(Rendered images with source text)
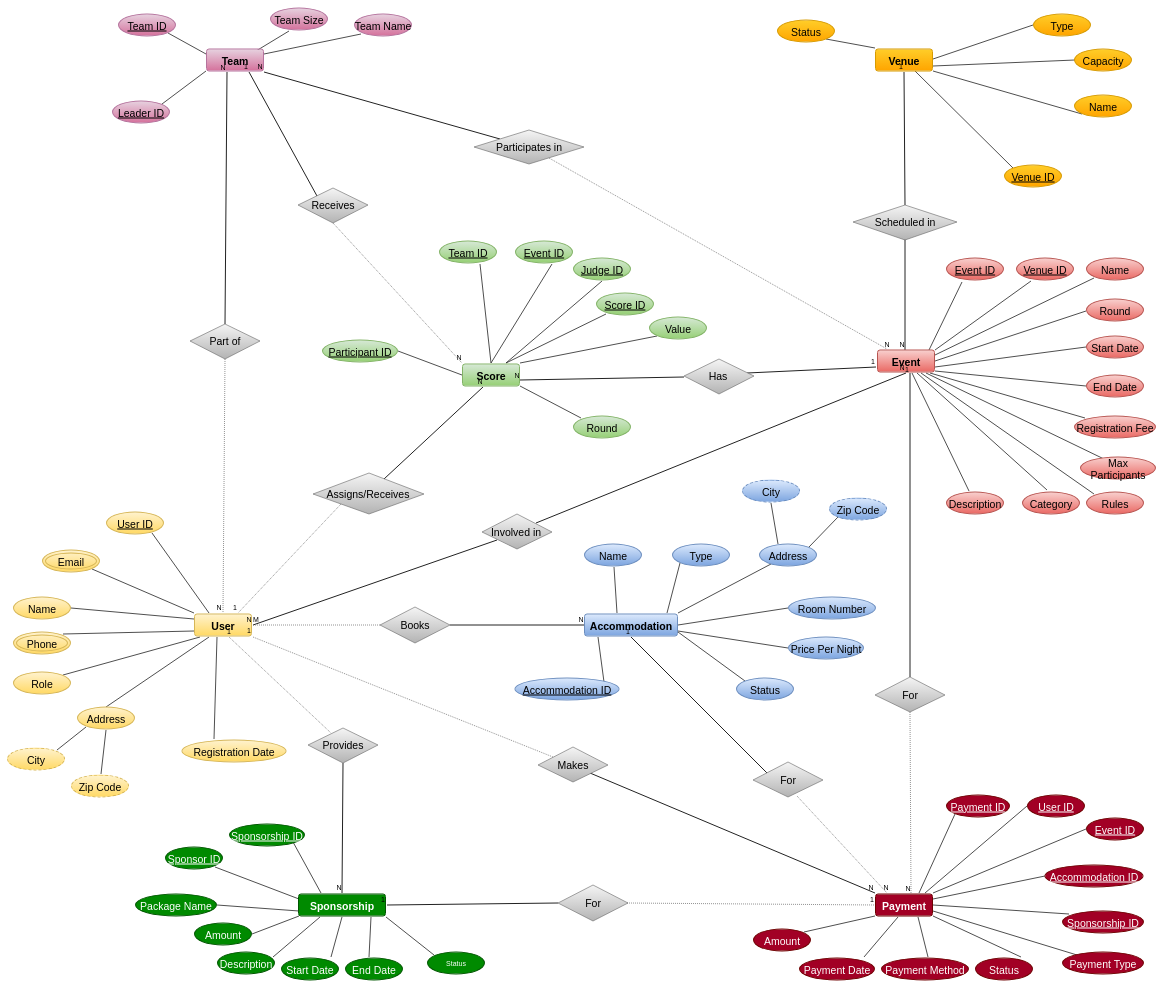
<!DOCTYPE html>
<html lang="en">
<head>
<meta charset="utf-8">
<title>Event management ER diagram</title>
<style>
:root { --ink: #000; --line: #222; --weak: #777; --paper: #fff; }
* { box-sizing: border-box; }
body { margin: 0; background: var(--paper); }
.diagram { position: relative; width: 1163px; height: 988px; overflow: hidden; background: var(--paper); color: var(--ink); font: 10.5px/12px "Liberation Sans", Arial, sans-serif; }
.links { position: absolute; left: 0; top: 0; }
.team { --from: #e6d0de; --to: #d5739d; --edge: #b5739d; }
.venue { --from: #ffcd28; --to: #ffa500; --edge: #d79b00; }
.score { --from: #d5e8d4; --to: #97d077; --edge: #82b366; }
.event { --from: #f8cecc; --to: #ea6b66; --edge: #b85450; }
.user { --from: #fff2cc; --to: #ffd966; --edge: #d6b656; }
.accommodation { --from: #dae8fc; --to: #7ea6e0; --edge: #6c8ebf; }
.sponsorship { --from: #008a00; --to: #008a00; --edge: #005700; color: #fff; }
.payment { --from: #a20025; --to: #a20025; --edge: #6f0000; color: #fff; }
.diagram b, .diagram i, .diagram span, .diagram small { position: absolute; transform: translate(-50%, -50%); display: flex; align-items: center; justify-content: center; text-align: center; white-space: nowrap; font-style: normal; }
b, i { width: 58px; height: 23px; border: 0.6px solid var(--edge); background: linear-gradient(var(--from), var(--to)); }
b { border-radius: 3px; }
i { border-radius: 50%; }
.w70 { width: 70px; }
.w76 { width: 76px; }
.w82 { width: 82px; }
.w88 { width: 88px; }
.w94 { width: 94px; }
.w105 { width: 105px; }
.key { text-decoration: underline; }
.part { border-style: dashed; }
.multi::before { content: ""; position: absolute; inset: 2px; border: 0.6px solid var(--edge); border-radius: 50%; }
.tiny { font-size: 7px; }
.diagram small { font-size: 7px; line-height: 8px; color: var(--ink); }
</style>
</head>
<body>
<main class="diagram">
<svg class="links" width="1163" height="988" viewBox="0 0 1163 988" aria-hidden="true">
<defs>
<linearGradient id="steel" x1="0" y1="0" x2="0" y2="1"><stop offset="0" stop-color="#f5f5f5"/><stop offset="1" stop-color="#b3b3b3"/></linearGradient>
</defs>
<g fill="none" stroke="var(--line)" stroke-width="0.8">
<path d="M168 33L206 54M289 31L256 51M361 34L264 54M162 104L206 71"/>
<path d="M826 39L875 48M1033 25L933 59M1075 60L933 66M1082 114L933 71M1013 168L915 71"/>
<path d="M480 264L491 363M552 264L491 363M602 281L506 363M606 314L506 363M657 336L520 363M398 351L462 375M581 418L520 386"/>
<path d="M962 282L929 350M1031 281L935 350M1094 278L935 355M1086 311L935 361M1086 347L935 367M1086 386L935 371M1085 418L930 373M1104 459L926 373M1094 494L921 373M1047 490L917 373M969 491L912 373"/>
<path d="M152 533L209 613M92 569L194 613M71 608L194 619M63 634L194 631M63 675L200 637M106 707L209 637M214 739L217 637M86 727L57 750M106 730L101 774"/>
<path d="M614 567L617 613M680 563L667 613M771 564L678 613M771 503L778 544M838 517L809 547M788 608L678 625M788 648L678 631M745 681L678 632M604 682L598 637"/>
<path d="M293 842L321 893M215 867L299 899M217 905L299 911M252 934L299 916M273 957L320 917M331 957L342 917M369 957L371 917M434 955L386 917"/>
<path d="M955 814L919 893M1027 806L925 893M1086 829L933 893M1045 876L933 899M1069 914L933 905M1077 955L933 911M1021 957L933 916M928 957L918 917M864 957L898 917M804 932L875 916"/>
</g>
<g fill="none" stroke="var(--line)" stroke-width="1">
<path d="M227 72L225 324M249 72L317 196M264 72L500 139M904 72L905 205M905 239V350M520 380L684 377M747 373L876 367M483 387L384 479M906 373L536 523M497 540L253 625M450 625H584M631 637L767 773M910 373V677M590 773L875 893M343 763L342 893M387 905L558 903"/>
</g>
<g fill="none" stroke="var(--weak)" stroke-width="0.8" stroke-dasharray="1 1">
<path d="M225 359L223 613M333 223L462 363M549 158L887 349M341 504L238 613M253 625H380M229 637L331 733M253 637L553 757M910 712L911 893M797 796L887 893M627 903L875 905"/>
</g>
<g fill="url(#steel)" stroke="#666" stroke-width="0.6">
<polygon points="474,147 529,130 584,147 529,164"/>
<polygon points="298,205 333,188 368,205 333,223"/>
<polygon points="853,222 905,205 957,222 905,240"/>
<polygon points="190,341 225,324 260,341 225,359"/>
<polygon points="684,376 719,359 754,376 719,394"/>
<polygon points="313,494 369,473 424,494 369,514"/>
<polygon points="482,532 517,514 552,532 517,549"/>
<polygon points="380,625 415,607 450,625 415,643"/>
<polygon points="875,695 910,677 945,695 910,712"/>
<polygon points="308,745 343,728 378,745 343,763"/>
<polygon points="538,765 573,747 608,765 573,782"/>
<polygon points="753,780 788,762 823,780 788,797"/>
<polygon points="558,903 593,885 628,903 593,921"/>
</g>
</svg>

<section class="team">
<b style="left:235px;top:60px">Team</b>
<i class="key" style="left:147px;top:25px">Team ID</i>
<i style="left:299px;top:19px">Team Size</i>
<i style="left:383px;top:25px">Team Name</i>
<i class="key" style="left:141px;top:112px">Leader ID</i>
</section>

<section class="venue">
<b style="left:904px;top:60px">Venue</b>
<i style="left:806px;top:31px">Status</i>
<i style="left:1062px;top:25px">Type</i>
<i style="left:1103px;top:60px">Capacity</i>
<i style="left:1103px;top:106px">Name</i>
<i class="key" style="left:1033px;top:176px">Venue ID</i>
</section>

<section class="score">
<b style="left:491px;top:375px">Score</b>
<i class="key" style="left:468px;top:252px">Team ID</i>
<i class="key" style="left:544px;top:252px">Event ID</i>
<i class="key" style="left:602px;top:269px">Judge ID</i>
<i class="key" style="left:625px;top:304px">Score ID</i>
<i style="left:678px;top:328px">Value</i>
<i class="key w76" style="left:360px;top:351px">Participant ID</i>
<i style="left:602px;top:427px">Round</i>
</section>

<section class="event">
<b style="left:906px;top:361px">Event</b>
<i class="key" style="left:975px;top:269px">Event ID</i>
<i class="key" style="left:1045px;top:269px">Venue ID</i>
<i style="left:1115px;top:269px">Name</i>
<i style="left:1115px;top:310px">Round</i>
<i style="left:1115px;top:347px">Start Date</i>
<i style="left:1115px;top:386px">End Date</i>
<i class="w82" style="left:1115px;top:427px">Registration Fee</i>
<i class="w76" style="left:1118px;top:468px">Max<br>Participants</i>
<i style="left:975px;top:503px">Description</i>
<i style="left:1051px;top:503px">Category</i>
<i style="left:1115px;top:503px">Rules</i>
</section>

<section class="user">
<b style="left:223px;top:625px">User</b>
<i class="key" style="left:135px;top:523px">User ID</i>
<i class="multi" style="left:71px;top:561px">Email</i>
<i style="left:42px;top:608px">Name</i>
<i class="multi" style="left:42px;top:643px">Phone</i>
<i style="left:42px;top:683px">Role</i>
<i style="left:106px;top:718px">Address</i>
<i class="part" style="left:36px;top:759px">City</i>
<i class="part" style="left:100px;top:786px">Zip Code</i>
<i class="w105" style="left:234px;top:751px">Registration Date</i>
</section>

<section class="accommodation">
<b class="w94" style="left:631px;top:625px">Accommodation</b>
<i style="left:613px;top:555px">Name</i>
<i style="left:701px;top:555px">Type</i>
<i style="left:788px;top:555px">Address</i>
<i class="part" style="left:771px;top:491px">City</i>
<i class="part" style="left:858px;top:509px">Zip Code</i>
<i class="w88" style="left:832px;top:608px">Room Number</i>
<i class="w76" style="left:826px;top:648px">Price Per Night</i>
<i style="left:765px;top:689px">Status</i>
<i class="key w105" style="left:567px;top:689px">Accommodation ID</i>
</section>

<section class="sponsorship">
<b class="w88" style="left:342px;top:905px">Sponsorship</b>
<i class="key w76" style="left:267px;top:835px">Sponsorship ID</i>
<i class="key" style="left:194px;top:858px">Sponsor ID</i>
<i class="w82" style="left:176px;top:905px">Package Name</i>
<i style="left:223px;top:934px">Amount</i>
<i style="left:246px;top:963px">Description</i>
<i style="left:310px;top:969px">Start Date</i>
<i style="left:374px;top:969px">End Date</i>
<i class="tiny" style="left:456px;top:963px">Status</i>
</section>

<section class="payment">
<b style="left:904px;top:905px">Payment</b>
<i class="key" style="left:978px;top:806px;width:64px">Payment ID</i>
<i class="key" style="left:1056px;top:806px">User ID</i>
<i class="key" style="left:1115px;top:829px">Event ID</i>
<i class="key" style="left:1094px;top:876px;width:99px">Accommodation ID</i>
<i class="key w82" style="left:1103px;top:922px">Sponsorship ID</i>
<i class="w82" style="left:1103px;top:963px">Payment Type</i>
<i style="left:1004px;top:969px">Status</i>
<i class="w88" style="left:925px;top:969px">Payment Method</i>
<i class="w76" style="left:837px;top:969px">Payment Date</i>
<i style="left:782px;top:940px">Amount</i>
</section>

<section class="relationships">
<span style="left:529px;top:147px">Participates in</span>
<span style="left:333px;top:205px">Receives</span>
<span style="left:905px;top:222px">Scheduled in</span>
<span style="left:225px;top:341px">Part of</span>
<span style="left:718px;top:376px">Has</span>
<span style="left:368px;top:494px">Assigns/Receives</span>
<span style="left:516px;top:532px">Involved in</span>
<span style="left:415px;top:625px">Books</span>
<span style="left:910px;top:695px">For</span>
<span style="left:343px;top:745px">Provides</span>
<span style="left:573px;top:765px">Makes</span>
<span style="left:788px;top:780px">For</span>
<span style="left:593px;top:903px">For</span>
</section>

<section class="cardinalities">
<small style="left:223px;top:68px">N</small>
<small style="left:246px;top:67px">1</small>
<small style="left:260px;top:67px">N</small>
<small style="left:901px;top:67px">1</small>
<small style="left:459px;top:358px">N</small>
<small style="left:517px;top:376px">N</small>
<small style="left:480px;top:382px">N</small>
<small style="left:887px;top:345px">N</small>
<small style="left:902px;top:345px">N</small>
<small style="left:873px;top:362px">1</small>
<small style="left:902px;top:368px">N</small>
<small style="left:907px;top:370px">1</small>
<small style="left:219px;top:608px">N</small>
<small style="left:235px;top:608px">1</small>
<small style="left:249px;top:620px">N</small>
<small style="left:256px;top:620px">M</small>
<small style="left:229px;top:632px">1</small>
<small style="left:249px;top:631px">1</small>
<small style="left:581px;top:620px">N</small>
<small style="left:628px;top:632px">1</small>
<small style="left:339px;top:888px">N</small>
<small style="left:383px;top:900px">1</small>
<small style="left:871px;top:888px">N</small>
<small style="left:886px;top:888px">N</small>
<small style="left:908px;top:889px">N</small>
<small style="left:872px;top:900px">1</small>
</section>
</main>
</body>
</html>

◆ WHAT YOU WILL DO ◆
From the entries above, tally the lines that contain the string "color". Report the total and nothing more.

◆ ANSWER SPACE ◆
5